How could we forget that one of the very things Compassionate Conservatism sets its eye on – saving education – was subverted by the very same kinds of federal aid programs designed back in the 1960′s for the ‘poorest of the poor, in the poorest of the poorest schools,’ with the very same promise, to ‘not control, but only aid’ state and local schools in their compassionate duty?

We should not forget. We should remember.

We should remember the 1963 Supreme Court decisions of Engel v. Vitale, and Abington Township, Pennsylvania v. Schemp got away with banning God, the Bible, virtue, and the religious side of U.S. history from the public classroom, because federal aid to those same schools gave the Supreme Court jurisdiction, and the Supreme Court exercised that jurisdiction.

We should remember, the U.S. president at the time defended these same two decisions, using a line of rationale Compassionate Conservatism blindly ignores: “That which the government subsidizes, it has the right to control.”

It has. It does. And it will.

What responsible parent would not do the same? Money parents pay out to dependent children is not given without terms, limits, and a checkup system in place. Parents ‘trust, but they verify.’ All worthy stewards do. The state will do the same; you can count on it. Could any point of history, law, and common sense be clearer?

The Predictable Result

Alexander Hamilton warned 213 years ago: “Those who pay are the masters of those who are paid.” (2)

It is common sense; for any of us to believe otherwise is to miss the mark with religion in public life and to vainly imagine in our heart of hearts that the road to the New Jerusalem is paved in federal green. Let it be known from this moment forward, such a one who believes in this has abandoned all logic, reason, historical sense and faith for a horde of emotion, irrationality, speculation, and superstition.

Doles undermine free agency and are paid for via legal theft. Thus, Compassionate Conservatism – that name shifter of Third Way, Futurism, even progressive Marxist-Leninism roots – is not conservative and is not compassionate. It is but the latest in a series of schemes designed to derail the last remnants of true conservatism and true compassion, and ultimately those eternal verities of the Judeo-Christian law that lay at the foundation of our once limited government under the U.S. Constitution.
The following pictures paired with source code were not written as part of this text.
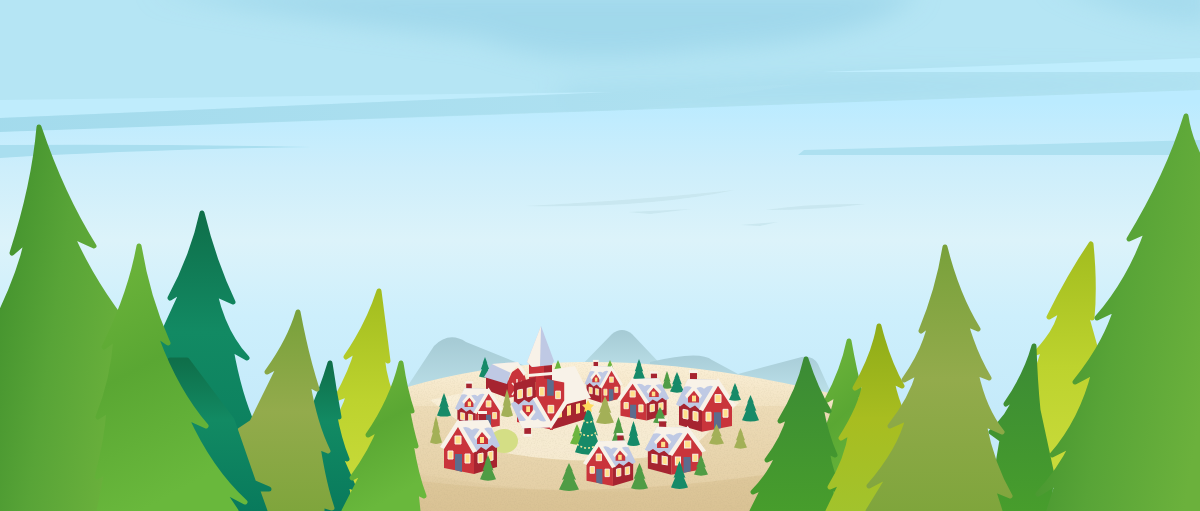
<!DOCTYPE html>
<html lang="en">
<head>
<meta charset="utf-8">
<title>Christmas village in the forest</title>
<style>
:root{--sky:#bdecfe;--cloud:#b3e3f2;--cloud-deep:#9bd5e9;--mountain:#a9cdd6;--mountain-far:#b4d9e2;--sand:#ead9b5;--wall:#c9343b;--wall-dark:#a62430;--roof:#bfc9e4;--snow:#f8f2e8;--lamp:#ffe08a;--door:#5c6d8e;--pine:#4f9c45;--teal:#168a68;--olive:#a3b057;--leaf:#6cb53f}
html,body{margin:0;height:100%;overflow:hidden;background:var(--sky)}
svg.scene{display:block;width:1200px;height:511px}
.tree{stroke-width:5;stroke-linejoin:round}
.t-green{fill:url(#green);stroke:url(#green)}
.t-leaf{fill:url(#leafy);stroke:url(#leafy)}
.t-teal{fill:url(#tealy);stroke:url(#tealy)}
.t-olive{fill:url(#olivey);stroke:url(#olivey)}
.t-lime{fill:url(#limey);stroke:url(#limey)}
.t-moss{fill:url(#mossy);stroke:url(#mossy)}
.t-dark{fill:url(#darky);stroke:url(#darky)}
.wall{fill:var(--wall)}.wall-dark{fill:var(--wall-dark)}.roof{fill:var(--roof)}.snow{fill:var(--snow)}.lamp{fill:var(--lamp)}.door{fill:var(--door)}
.pane{fill:var(--lamp);stroke:var(--snow);stroke-width:1}
.m-pine{fill:var(--pine)}.m-teal{fill:var(--teal)}.m-olive{fill:var(--olive)}.m-leaf{fill:var(--leaf)}
</style>
</head>
<body>
<svg class="scene" viewBox="0 0 1200 511" role="img" aria-label="Red snow-roofed village on a sandy hill framed by pine trees">
<defs>
<linearGradient id="sky" x2="0" y2="1"><stop offset=".2" stop-color="#bbebff"/><stop offset=".33" stop-color="#cdeefb"/><stop offset=".47" stop-color="#dcf3fa"/><stop offset=".62" stop-color="#cdeffc"/><stop offset=".8" stop-color="#c5eafa"/></linearGradient>
<linearGradient id="sand" x2="0" y2="1"><stop offset="0" stop-color="#fbf0d8"/><stop offset=".35" stop-color="#f0e0be"/><stop offset="1" stop-color="#dcc598"/></linearGradient>
<linearGradient id="hills" x2="0" y2="1"><stop offset="0" stop-color="#a5cad4"/><stop offset="1" stop-color="#bbdfe8"/></linearGradient>
<linearGradient id="blade"><stop offset="0" stop-color="#9fd8ea"/><stop offset="1" stop-color="#b0e1f1"/></linearGradient>
<linearGradient id="green" x1="0" y1=".2" x2="1" y2=".6"><stop offset="0" stop-color="#3f8f2c"/><stop offset=".5" stop-color="#58a437"/><stop offset="1" stop-color="#6bb13c"/></linearGradient>
<linearGradient id="leafy" x2=".3" y2="1"><stop offset="0" stop-color="#6fb63c"/><stop offset=".5" stop-color="#5aa733"/><stop offset="1" stop-color="#69b83c"/></linearGradient>
<linearGradient id="tealy" x2="0" y2="1"><stop offset="0" stop-color="#0f6f4a"/><stop offset=".4" stop-color="#128a63"/><stop offset="1" stop-color="#087a5c"/></linearGradient>
<linearGradient id="olivey" x2="0" y2="1"><stop offset="0" stop-color="#79a13b"/><stop offset=".5" stop-color="#93ab4c"/><stop offset="1" stop-color="#7fa53c"/></linearGradient>
<linearGradient id="limey" x2="0" y2="1"><stop offset="0" stop-color="#a3bd1f"/><stop offset=".5" stop-color="#bdd32e"/><stop offset="1" stop-color="#cbdc3d"/></linearGradient>
<linearGradient id="mossy" x2="0" y2="1"><stop offset="0" stop-color="#8fac18"/><stop offset=".5" stop-color="#a8bd20"/><stop offset="1" stop-color="#a2c32c"/></linearGradient>
<linearGradient id="darky" x2="0" y2="1"><stop offset="0" stop-color="#3b8b35"/><stop offset="1" stop-color="#479d2c"/></linearGradient>
<filter id="soft" x="-20%" y="-60%" width="140%" height="220%"><feGaussianBlur stdDeviation="12"/></filter>
<filter id="grain" x="0" y="0" width="100%" height="100%"><feTurbulence type="fractalNoise" baseFrequency=".7" numOctaves="2"/><feColorMatrix values="0 0 0 0 .4 0 0 0 0 .35 0 0 0 0 .2 0 0 0 .9 -.4"/></filter>
<clipPath id="hill-clip"><path id="hill" d="M380 396Q470 364 580 362Q700 360 850 398V511H380Z"/></clipPath>
<clipPath id="cloud-clip"><path d="M0 0H1200V90L0 132Z"/></clipPath>
<path id="mini" d="M10 0L14 9L13 8L17 18L15 17L20 28Q10 31 0 28L5 17L3 18L7 8L6 9Z"/>
<g id="house">
<path class="wall" d="M4 29L18 6L34 32V57L4 51Z"/>
<path class="wall-dark" d="M34 30L57 27V50L34 57Z"/>
<path class="wall-dark" d="M39-5H46V10H39Z"/><path class="snow" d="M38-6H47V-3H38Z"/>
<path class="roof" d="M18 4L48 3L60 29L56 31L52 28L46 33L41 30L36 35Z"/>
<path class="snow" d="M18 4L48 3L52 11Q45 9 42 14Q36 9 32 13Q27 8 22 11Z"/>
<path class="snow" d="M18 2L0 30L4 32L18 10L33 36L37 34Z"/>
<path class="pane" d="M15 19h6v8h-6ZM8 34h5v8h-5ZM25 37h5v9h-5ZM38 37l5-1v9l-5 1ZM48 35l5-1v9l-5 1Z"/>
<path class="door" d="M15 37H22V55L15 53Z"/>
</g>
<g id="cottage">
<use href="#house"/>
<path class="wall" d="M37 27V20L42 13L48 20V27Z"/><path class="snow" d="M42 9L34 20L36 23L42 15L49 23L51 20Z"/><path class="lamp" d="M40 20h4v6h-4Z"/>
</g>
</defs>

<rect width="1200" height="511" fill="url(#sky)"/>

<g id="clouds">
<g clip-path="url(#cloud-clip)">
<rect width="1200" height="140" fill="#b5e5f4"/>
<g filter="url(#soft)" fill="var(--cloud-deep)">
<path d="M150-10H920Q880 40 700 50Q560 70 480 38Q300 20 150-10Z" opacity=".75"/>
<path d="M1050-20H1210V25Q1120 20 1050-20Z" opacity=".6"/>
<path d="M560 88L880 74L1210 78V90L560 110Z" opacity=".5"/>
</g>
<path d="M0 100L615 92L0 118Z" fill="#bfecfc"/>
<path d="M0 118L615 92L800 84L640 109L0 132Z" fill="url(#blade)" opacity=".8"/>
<path d="M822 72L1200 58V72Z" fill="#bfedfd"/>
</g>
<path d="M0 145Q160 144 312 147Q130 150 0 158Z" fill="#a9deef"/>
<path d="M798 155L804 150L1200 140V155Z" fill="#a9deef" opacity=".85"/>
<path d="M525 206Q640 200 735 190Q650 208 525 206ZM628 212L692 209L650 214ZM765 210Q810 203 866 204Q820 210 765 210ZM740 225L778 222L760 226Z" fill="#c6e4ec" opacity=".75"/>
</g>

<g id="mountains">
<path d="M575 372L612 334Q622 326 632 334L668 372Z" fill="url(#hills)"/>
<path d="M405 390L434 346Q449 331 466 342L545 374V395H405Z" fill="url(#hills)"/>
<path d="M650 362Q700 350 712 360L738 374L798 358Q812 354 818 364L832 395H650Z" fill="url(#hills)" opacity=".9"/>
</g>

<g id="ground">
<use href="#hill" fill="url(#sand)"/>
<path d="M380 406H850V460Q760 478 690 487Q560 502 400 470Z" fill="#e9d5ad" opacity=".5"/>
<path d="M400 478Q600 508 840 462V511H400Z" fill="#d9c193" opacity=".55"/>
<path d="M430 400Q560 368 740 402L690 450Q600 470 500 452Z" fill="#fdf4e0" opacity=".7"/>
<rect x="380" y="360" width="470" height="151" filter="url(#grain)" clip-path="url(#hill-clip)" opacity=".3"/>
</g>

<g id="village">
<use href="#mini" class="m-teal" transform="translate(479 357) scale(.6 .7)"/>
<use href="#mini" class="m-leaf" transform="translate(552 360) scale(.6)"/>
<use href="#mini" class="m-leaf" transform="translate(604 360) scale(.6)"/>
<use href="#mini" class="m-teal" transform="translate(633 359) scale(.6 .7)"/>
<use href="#mini" class="m-pine" transform="translate(662 371) scale(.5 .6)"/>
<use href="#mini" class="m-teal" transform="translate(670 372) scale(.7)"/>
<g id="barn">
<path class="wall" d="M508 398V381L512 372L518 368L524 373L526 380V394Z"/><path class="wall-dark" d="M486 376L508 380V398L486 390Z"/>
<path class="roof" d="M484 377L492 364L517 362L511 371L507 384Z"/><path class="snow" d="M492 364L518 362L526 373L524 376L517 366L511 373L498 367Z"/>
<path d="M512 383L522 393M522 381L512 395M517 379V397" stroke="#f8f2e8" stroke-width="1.5"/>
</g>
<use href="#cottage" transform="translate(623 364) scale(-.64 .68)"/>
<use href="#cottage" transform="translate(617 376) scale(.87 .78)"/>
<use href="#cottage" transform="translate(736 376) scale(-1 .98)"/>
<use href="#mini" class="m-teal" transform="translate(729 383) scale(.6)"/>
<use href="#mini" class="m-teal" transform="translate(742 395) scale(.85 .9)"/>
<use href="#cottage" transform="translate(503 386) scale(-.8 .78)"/>
<use href="#mini" class="m-olive" transform="translate(501 389) scale(.6 .95)"/>
<g id="church">
<path class="wall-dark" d="M550 402L586 397V419L550 430Z"/>
<path class="wall" d="M517 396L535 376L553 402V430L517 422Z"/>
<path class="snow" d="M535 372L575 366L591 398L556 407Z"/>
<path class="roof" d="M535 372L514 396L518 399L535 379L554 408L558 405Z"/>
<path class="wall" d="M529 363H544V394H529Z"/><path class="wall-dark" d="M544 363H552V392L544 394Z"/>
<path class="roof" d="M541 326L527 362L532 367L552 365L554 361Z"/><path class="snow" d="M541 326L527 362L532 367L540 366Z"/>
<path class="snow" d="M528 374L552 372V375L528 377Z"/>
<path class="lamp" d="M533 382h5v8h-5ZM522 404h4v8h-4ZM544 408h4v9h-4ZM558 408l4-1v10l-4 1ZM567 406l4-1v10l-4 1ZM576 404l4-1v10l-4 1Z"/>
<path class="door" d="M531 426V413Q535 407 539 413V427Z"/>
</g>
<use href="#mini" class="m-olive" transform="translate(596 396) scale(.9 .95)"/>
<use href="#mini" class="m-teal" transform="translate(437 393) scale(.7 .8)"/>
<use href="#mini" class="m-olive" transform="translate(430 416) scale(.6 .95)"/>
<ellipse cx="504" cy="441" rx="14" ry="12" fill="#d4de85"/>
<use href="#cottage" transform="translate(440 417)"/>
<use href="#mini" class="m-pine" transform="translate(653 407) scale(.7 .55)"/>
<use href="#mini" class="m-leaf" transform="translate(570 424) scale(.7)"/>
<g id="christmas-tree">
<use href="#mini" class="m-teal" transform="translate(575 406) scale(1.35 1.65)"/>
<path d="M583 420Q588 425 594 420M580 432Q588 440 598 431M577 444Q588 453 602 442" fill="none" stroke="#f7e89a" stroke-width="1.5" stroke-dasharray="2 2"/>
<path d="M588 400l2 4 4 1-3 3 1 4-4-2-4 2 1-4-3-3 4-1Z" fill="#ffd95c"/>
</g>
<use href="#mini" class="m-teal" transform="translate(627 421) scale(.65 .85)"/>
<use href="#mini" class="m-pine" transform="translate(611 417) scale(.75 .95)"/>
<use href="#cottage" transform="translate(568 431) scale(-.95)"/>
<use href="#cottage" transform="translate(583 438) scale(.88 .84)"/>
<use href="#cottage" transform="translate(706 424) scale(-1.02 .89)"/>
<use href="#mini" class="m-olive" transform="translate(709 424) scale(.75 .7)"/>
<use href="#mini" class="m-olive" transform="translate(734 428) scale(.65 .7)"/>
<use href="#mini" class="m-pine" transform="translate(694 455) scale(.7)"/>
<use href="#mini" class="m-teal" transform="translate(671 461) scale(.85 .95)"/>
<use href="#mini" class="m-pine" transform="translate(631 463) scale(.85 .9)"/>
<use href="#mini" class="m-pine" transform="translate(559 463) scale(1 .95)"/>
<use href="#mini" class="m-pine" transform="translate(480 455) scale(.8 .87)"/>
</g>

<g id="forest-left" class="tree">
<path class="t-lime" d="M379 291Q384 330 388 361L382 356Q385 385 396 406L386 402L400 511H318L344 470L328 474L344 430L328 436Q344 412 349 394L336 399Q352 370 357 350L346 357Q368 325 379 291Z"/>
<path class="t-teal" d="M330 363Q334 390 339 417L334 412Q339 440 347 459L340 456L354 488L346 485L352 511H300L306 426L312 420L308 421Q322 390 330 363Z"/>
<path class="t-teal" d="M202 213Q214 262 233 302L215 294Q225 335 247 358L231 349Q240 400 257 434L241 426Q252 465 270 489L255 482L265 511H150L165 370L160 340L183 290L170 298Q193 255 202 213Z"/>
<path class="t-olive" d="M298 312Q306 355 317 389L308 384Q315 425 328 451L318 447Q324 485 332 508L322 505V511H266L240 430L252 422L280 365L267 372Q290 340 298 312Z"/>
<path class="t-teal" d="M170 360L187 360L232 420L256 489L269 489L255 483L265 511H180Z"/>
<path class="t-green" d="M39 127Q62 195 94 246L72 236Q94 285 130 330V511H-10V350L18 317L-8 340V330Q18 280 27 240L12 253Q34 185 39 127Z"/>
<path class="t-leaf" d="M139 246Q148 300 168 343L155 334Q175 390 206 426L186 417Q210 470 245 502L222 490L236 511H99L107 471L97 477Q107 440 109 410L98 417Q113 380 116 338L104 347Q130 295 139 246Z"/>
<path class="t-leaf" d="M401 363Q405 390 412 411L407 407Q411 430 416 446L411 444Q416 475 424 496L416 492L418 511H344L364 472L352 478Q372 450 380 428L368 435Q392 400 401 363Z"/>
</g>

<g id="forest-right" class="tree">
<path class="t-leaf" d="M849 341Q854 370 861 396L855 392L880 511H822L832 436L822 441Q834 415 837 394L827 400Q843 370 849 341Z"/>
<path class="t-dark" d="M806 359Q816 390 829 411L821 408Q826 435 835 455L827 451Q831 475 840 490L830 488L834 511H752L764 487L753 492Q770 475 778 455L767 460Q784 437 789 417L780 421Q799 390 806 359Z"/>
<path class="t-moss" d="M879 326Q888 362 902 386L892 381Q900 420 920 438L905 436L930 511H828L842 482L830 487Q847 460 851 432L841 438Q862 405 865 382L855 388Q874 355 879 326Z"/>
<path class="t-lime" d="M1091 244Q1095 285 1092 318L1085 311L1110 400L1060 490L1040 470L1030 400L1038 368L1044 350L1036 353Q1058 330 1061 310L1049 317Q1070 275 1091 244Z"/>
<path class="t-dark" d="M1034 346Q1035 380 1038 410L1052 475L1048 511H990L1002 440L991 432Q1010 415 1015 398L1006 404Q1026 375 1034 346Z"/>
<path class="t-olive" d="M945 247Q957 295 978 329L966 324Q975 355 989 378L976 373Q984 410 1002 432L984 424Q992 465 1010 496L993 489L1000 511H868L890 475L869 486Q900 450 908 418L890 426Q911 400 919 372L904 380Q925 350 930 324L921 331Q938 290 945 247Z"/>
<path class="t-green" d="M1186 116Q1190 145 1210 175V520H1046L1058 482L1038 494Q1060 470 1072 445L1052 455Q1082 420 1094 372L1075 382Q1105 345 1116 309L1097 318Q1130 280 1147 231L1129 239Q1168 175 1186 116Z"/>
</g>
</svg>
</body>
</html>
If we are then to stand by America and stand by our religions, whatever they may be, we ought to reject Compassionate Conservatism and its state appointed, state subsidized, and state dependent ministers with all the energy of our souls.

(Read Missing the Mark with Religion, Part 1, Modern Liberalism) and Part 2, Libertarianism: The Oxymoronic Faith.)

Contact Steve

Copyright © 2012 Steve Farrell.

Steve Farrell is the Founder and Editor In Chief of The Moral Liberal ( one of the original and most popular pundits at (1999-2008),  and the author of the highly praised inspirational novel Dark Rose.


1. This idea of government private partnerships was one of the leading proposals by Fabian Socialist John Maynard Keynes in his “The Death of Lessee-Faire.”

2. Madison, James. “The Debates in the Federal Convention of 1787,” Friday, June 22, 1787, Alexander Hamilton speaking.

Your comments